Is cryptocurrency a marital asset?
Yes. In our state, cryptocurrency is considered an asset, like property (i.e., a home, car, etc.), not income. This means that it is subject to our state’s equitable distribution scheme in the divorce process.
Property distribution in Virginia is done through a process known as equitable distribution, which is just another way of saying that marital property is divided fairly and reasonably. This might mean equally, but not necessarily. Instead, the division is based on various factors, like the length of marriage, why the marriage is ending, if either spouse caused the disillusion, each spouse’s debts and liabilities, etc.
Any cryptocurrency you or your spouse acquired during the marriage is marital property, unless it was inherited by one spouse, individually, or gifted to one spouse individually. Though, both exemptions must be proven because the default assumption is that all assets are marital assets when they are acquired during the marriage in Virginia.
Since cryptocurrency is a marital asset, both spouses must disclose their entire cryptocurrency holdings, regardless of where they are stored. This can be hard to enforce as cryptocurrencies can be stored privately on hard drives, so specialists may be required to track down hidden crypto-assets.
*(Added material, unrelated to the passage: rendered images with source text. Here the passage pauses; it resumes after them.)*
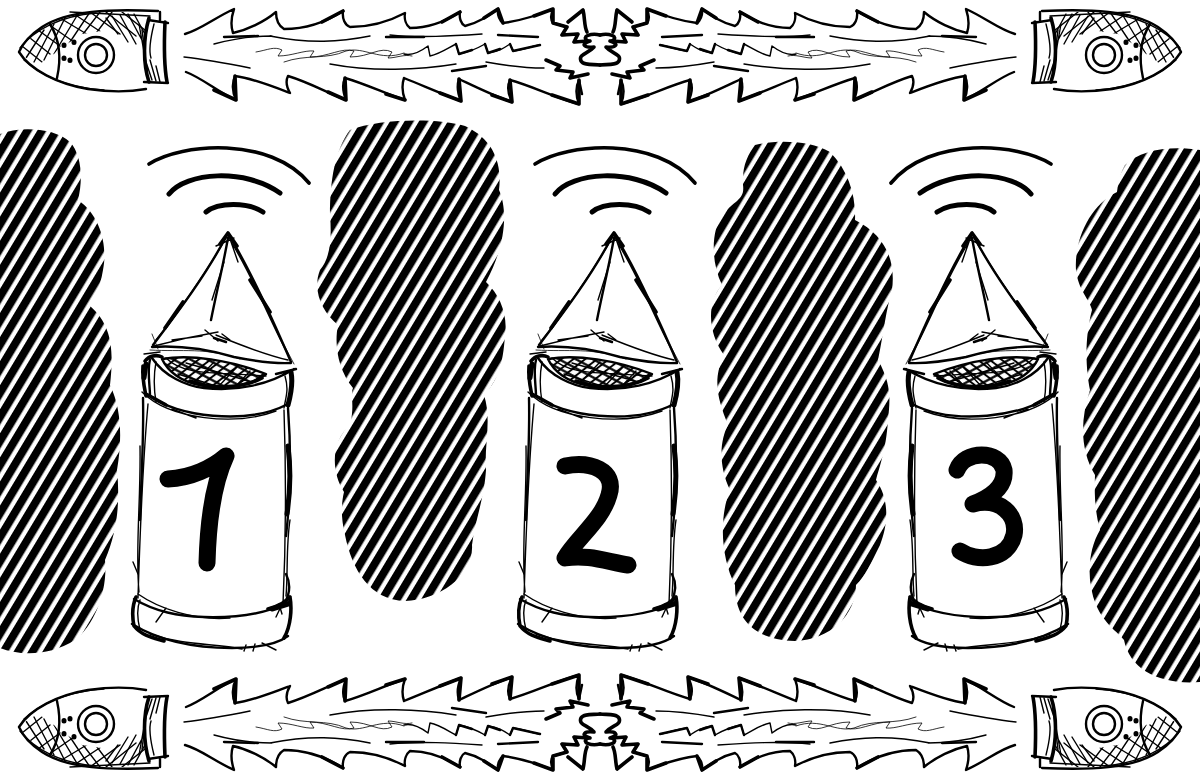
<!DOCTYPE html>
<html lang="en">
<head>
<meta charset="utf-8">
<title>Rocket numbers</title>
<style>
:root { --ink: #000; --paper: #fff; }
html, body { margin: 0; height: 100%; overflow: hidden; background: var(--paper); }
.sheet { display: block; width: 1200px; height: 779px; }
.line { fill: none; stroke: var(--ink); stroke-linecap: round; stroke-linejoin: round; }
.hair { stroke-width: .8; }
.thin { stroke-width: 1.4; }
.mid { stroke-width: 2.4; }
.bold { stroke-width: 3.6; }
.heavy { stroke-width: 5; }
.numeral { stroke-width: 17; }
.stripes { fill: url(#stripe); }
</style>
</head>
<body>
<svg class="sheet" viewBox="0 0 1200 779" role="img" aria-label="Three numbered canisters between striped clouds, framed by flaming rockets">
  <defs>
    <pattern id="stripe" width="12.4" height="20" patternUnits="userSpaceOnUse" patternTransform="rotate(31)">
      <rect width="8" height="20" fill="var(--ink)"/>
    </pattern>
    <pattern id="mesh" width="8" height="8" patternUnits="userSpaceOnUse" patternTransform="rotate(28) skewX(-24)">
      <path class="line" stroke-width="2.2" d="M0 4H8M4 0V8"/>
    </pattern>
    <clipPath id="nose-clip"><path d="M19 52C36 26 68 12 100 12L146 12V36L128 40L108 30L82 34L58 50L50 58L36 66Z"/></clipPath>

    <g id="rocket" class="line">
      <g class="nose">
        <path class="mid" d="M158 11C110 9 68 10 42 27C30 35 22 45 19 52C30 70 58 84 88 89C108 92 130 92 146 89"/>
        <path class="thin" d="M20 48C34 30 60 16 96 13M24 60C44 78 70 88 104 90M70 12L150 16"/>
        <path class="mid" d="M50 24C60 40 61 60 57 78"/>
        <g clip-path="url(#nose-clip)">
          <path class="thin" d="M22 46L42 62M30 38L50 54M38 30L60 46M48 24L74 42M60 18L90 36M74 14L104 34M90 12L120 34M106 12L136 36M122 12L150 34"/>
          <path class="thin" d="M26 58L44 30M34 62L54 24M44 60L66 16M54 54L78 14M66 48L90 12M80 38L100 12M94 36L112 12"/>
        </g>
        <path class="thin" d="M112 16L128 42M120 15L136 44M128 14L143 42M134 14L146 36M106 18L118 34M139 24L144 52"/>
        <circle class="mid" cx="96" cy="55" r="18"/>
        <circle class="mid" cx="96" cy="55" r="11"/>
        <path class="heavy" d="M64 45v.5M74 42v.5M64 58v.5M70 60v.5"/>
      </g>
      <g class="collar">
        <path class="bold" d="M149 18C143 38 143 64 149 82M165 22C164 44 164 66 167 82"/>
        <path class="mid" d="M148 20L168 23M144 82L168 83M160 12V20"/>
        <path class="thin" d="M154 24C150 40 149 52 151 58M146 62L152 80M150 60L156 81M156 66L160 82M142 30L147 70"/>
      </g>
      <g class="flame">
        <path class="mid" d="M185 34C200 30 216 17 234 9C231 18 231 27 233 33C247 30 264 22 276 12C276 20 279 26 284 29C306 29 326 22 343 11C342 19 345 25 350 27C370 27 390 21 405 13C404 19 406 25 410 28C430 28 446 21 460 12C459 18 461 24 465 26C478 23 488 16 498 9C497 15 500 21 503 23C520 21 538 15 553 9C551 15 550 19 553 23L567 27L562 35L578 34L574 42L590 41"/>
        <path class="bold" d="M322 22L343 11M442 22L460 12M484 18L498 9L503 23M534 16L553 9L553 23L567 27L562 35L578 34L574 42L588 41"/>
        <path class="mid" d="M186 72C202 78 218 92 236 100C232 92 232 82 235 76C252 78 272 86 290 93C286 86 286 80 288 76C308 82 326 92 346 100C343 92 342 84 345 78C366 84 386 94 405 100C402 92 402 84 404 78C424 86 442 94 461 101C457 92 457 85 459 79C478 88 494 96 512 102C508 94 507 86 510 80C532 86 556 98 579 104C576 96 575 88 579 80L582 94"/>
        <path class="bold" d="M214 90L236 100L235 76M328 92L346 100L345 78M386 94L405 100M440 93L461 101L459 79M492 95L512 102L510 80M552 95L579 104L579 80"/>
        <path class="bold" d="M568 22L583 10C585 18 584 26 587 32"/>
        <path class="thin" d="M184 57C210 60 230 64 250 68M270 36C310 44 340 42 370 36M214 44C236 38 254 36 272 36M390 35C420 38 452 36 482 34M330 64C372 72 420 70 456 64M486 62C508 66 526 68 544 68"/>
        <path class="mid" d="M224 37L258 36M386 37L424 37M452 71L486 66M498 35L538 37"/>
        <path class="hair" d="M256 52C268 50 274 46 282 50L278 56C292 56 304 50 314 51L310 57C328 57 342 47 354 51L350 57C370 57 380 46 392 52L388 58C396 58 404 54 412 56M284 62C306 54 326 60 346 51C364 46 380 62 404 53"/>
        <path class="thin" d="M404 54C412 56 420 52 428 46L430 56C440 54 448 48 456 44L459 54C470 52 478 48 485 44L488 53C498 52 504 48 510 44L513 51C524 50 532 46 540 45"/>
        <path class="mid" d="M456 44L459 54L472 50M485 44L488 53L500 49M510 44L513 51L540 45"/>
        <path class="bold" d="M546 60L560 66L556 70L573 72L570 78L588 74M588 41C580 36 592 33 600 35M590 41C580 44 584 48 594 47C588 54 578 54 581 61C584 66 594 64 600 65"/>
      </g>
    </g>

    <g id="canister" class="line">
      <g class="signal">
        <path class="bold" d="M149 164C182 143 270 136 309 183"/>
        <path class="heavy" d="M169 194C186 172 245 168 280 193M206 212C218 202 248 202 263 212"/>
      </g>
      <g class="lid">
        <path class="mid" d="M228 233C207 274 178 312 153 345M228 234C246 262 272 318 291 362"/>
        <path class="bold" d="M220 244L228 233L237 246M183 302L165 328M250 280L270 312"/>
        <path class="thin" d="M226 238C203 278 174 318 156 340M230 240C254 278 272 326 288 354M216 246L234 238M229 236L238 262"/>
        <path class="mid" d="M228 238C223 266 217 290 211 320"/>
        <path class="thin" d="M224 262L212 300M154 346C176 340 194 336 218 332M172 340L202 336M216 335C238 344 262 354 288 360M205 330L218 341M222 334L230 340"/>
        <path class="mid" d="M152 347C182 345 210 350 234 357C254 361 272 364 291 363M214 338L226 342"/>
        <path class="hair" d="M150 350C182 352 206 347 240 359M152 334L158 349M283 343L294 364"/>
      </g>
      <g class="opening">
        <path class="mid" fill="url(#mesh)" d="M162 359C190 354 230 360 266 374C252 386 220 390 200 385C182 382 168 372 162 359Z"/>
        <path class="thin" d="M166 358C184 376 214 372 266 376M178 374L222 388M186 363L252 382M236 368L218 387M214 362L194 383M250 371L236 386"/>
        <path class="bold" d="M190 381C212 390 244 388 262 378"/>
      </g>
      <g class="rim">
        <path class="bold" d="M145 361C149 356 156 354 162 357M143 366C142 378 144 386 146 396M146 394C154 398 160 402 166 405"/>
        <path class="heavy" d="M291 372C293 382 291 394 288 405M146 364L144 378"/>
        <path class="mid" d="M150 360C147 370 150 386 150 396C176 416 246 426 288 404M152 358C164 376 186 386 204 388C238 392 270 384 294 369M276 374L296 369"/>
        <path class="thin" d="M142 392C170 420 236 426 276 411M156 362C153 378 154 390 156 402M285 376C289 390 286 396 284 408M144 354L160 352M172 409L196 418"/>
      </g>
      <g class="wall">
        <path class="mid" d="M143 398C144 440 141 482 140 520M288 408C291 448 291 492 286 536"/>
        <path class="heavy" d="M288 446C291 470 290 494 287 514"/>
        <path class="thin" d="M148 404C143 460 140 532 138 598M140 446C141 500 135 550 139 592M284 410C286 470 286 540 283 604M290 520C286 546 288 574 286 596"/>
      </g>
      <g class="base">
        <path class="bold" d="M136 597C132 606 132 616 134 626C142 636 154 638 164 641M290 597C292 608 291 626 284 638M268 609C278 606 286 602 290 597"/>
        <path class="mid" d="M134 599C156 612 178 616 204 617C238 618 268 613 289 602M132 624C158 640 190 648 232 648C258 648 276 645 288 636M286 574C291 584 290 593 285 602"/>
        <path class="thin" d="M138 594C158 608 194 621 230 618M140 600C136 610 138 622 140 630M150 634C186 646 214 643 242 649M246 645L244 651M255 644L253 651M262 643L276 650M284 600L276 617M279 604L282 614M133 562L138 574M166 608L156 622"/>
        <path class="heavy" d="M272 609L288 604"/>
      </g>
    </g>
  </defs>

  <rect width="1200" height="779" fill="var(--paper)"/>

  <g id="clouds" class="stripes">
    <path d="M0 134C20 126 55 128 70 142C82 155 83 180 78 200C100 215 108 245 103 270C100 290 92 300 90 306C112 325 114 350 110 385C122 410 122 440 117 470C120 500 118 530 105 560C108 590 95 625 75 640C50 656 20 656 0 648Z"/>
    <path d="M350 130C380 118 440 118 465 126C495 140 502 165 499 190C508 210 506 245 486 282C500 295 508 315 505 335C503 365 498 380 484 395C492 420 484 445 486 470C484 500 475 520 472 545C474 575 440 600 405 601C370 600 352 570 345 535C340 515 342 500 344 492C330 470 332 440 350 425C355 405 350 395 353 388C338 370 334 345 338 325C322 312 312 290 320 270C330 258 332 240 330 215C330 180 335 150 350 130Z"/>
    <path d="M755 145C775 140 810 140 830 152C848 170 856 195 855 220C885 235 896 260 892 290C886 310 884 330 878 360C892 385 890 400 888 420C886 450 880 465 876 480C890 500 888 525 880 545C870 565 866 575 856 585C856 615 830 640 795 641C755 640 735 620 735 585C722 560 718 520 730 490C718 465 720 440 728 425C718 400 712 380 724 355C706 330 708 300 722 285C710 260 712 230 722 215C735 200 745 200 743 185C742 165 748 155 755 145Z"/>
    <path d="M1200 150C1170 145 1140 150 1125 165C1118 178 1118 185 1117 192C1090 205 1074 240 1076 270C1078 290 1090 300 1092 310C1084 340 1086 370 1090 390C1080 420 1080 450 1095 475C1094 500 1096 515 1100 530C1088 550 1086 580 1096 605C1105 625 1118 632 1124 640C1130 670 1160 685 1200 682Z"/>
  </g>

  <g id="rockets">
    <use href="#rocket"/>
    <use href="#rocket" transform="matrix(-1 0 0 1 1200 0)"/>
    <use href="#rocket" transform="matrix(1 0 0 -1 0 779)"/>
    <use href="#rocket" transform="matrix(-1 0 0 -1 1200 779)"/>
  </g>

  <g id="canisters">
    <use href="#canister"/>
    <use href="#canister" x="386"/>
    <use href="#canister" transform="matrix(-1 0 0 1 1200 0)"/>
  </g>

  <g id="numerals" class="line numeral">
    <path role="img" aria-label="1" d="M168 479C191 478 212 468 226 456C213 484 208 524 207 563"/>
    <path role="img" aria-label="2" d="M565 466C590 461 617 470 609 495C602 520 577 538 565 558C588 554 608 562 628 565"/>
    <path role="img" aria-label="3" d="M957 470C964 450 1000 450 1004 470C1006 489 986 499 973 504C1000 497 1018 515 1014 535C1008 561 976 562 960 551"/>
  </g>
</svg>
</body>
</html>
Valuing cryptocurrency can be problematic because it is constantly changing, but as there are markets readily available for most of these coins, it is relatively easy to do. Though, it is a constantly changing and evolving area of the law, which makes divorcing with these assets complicated.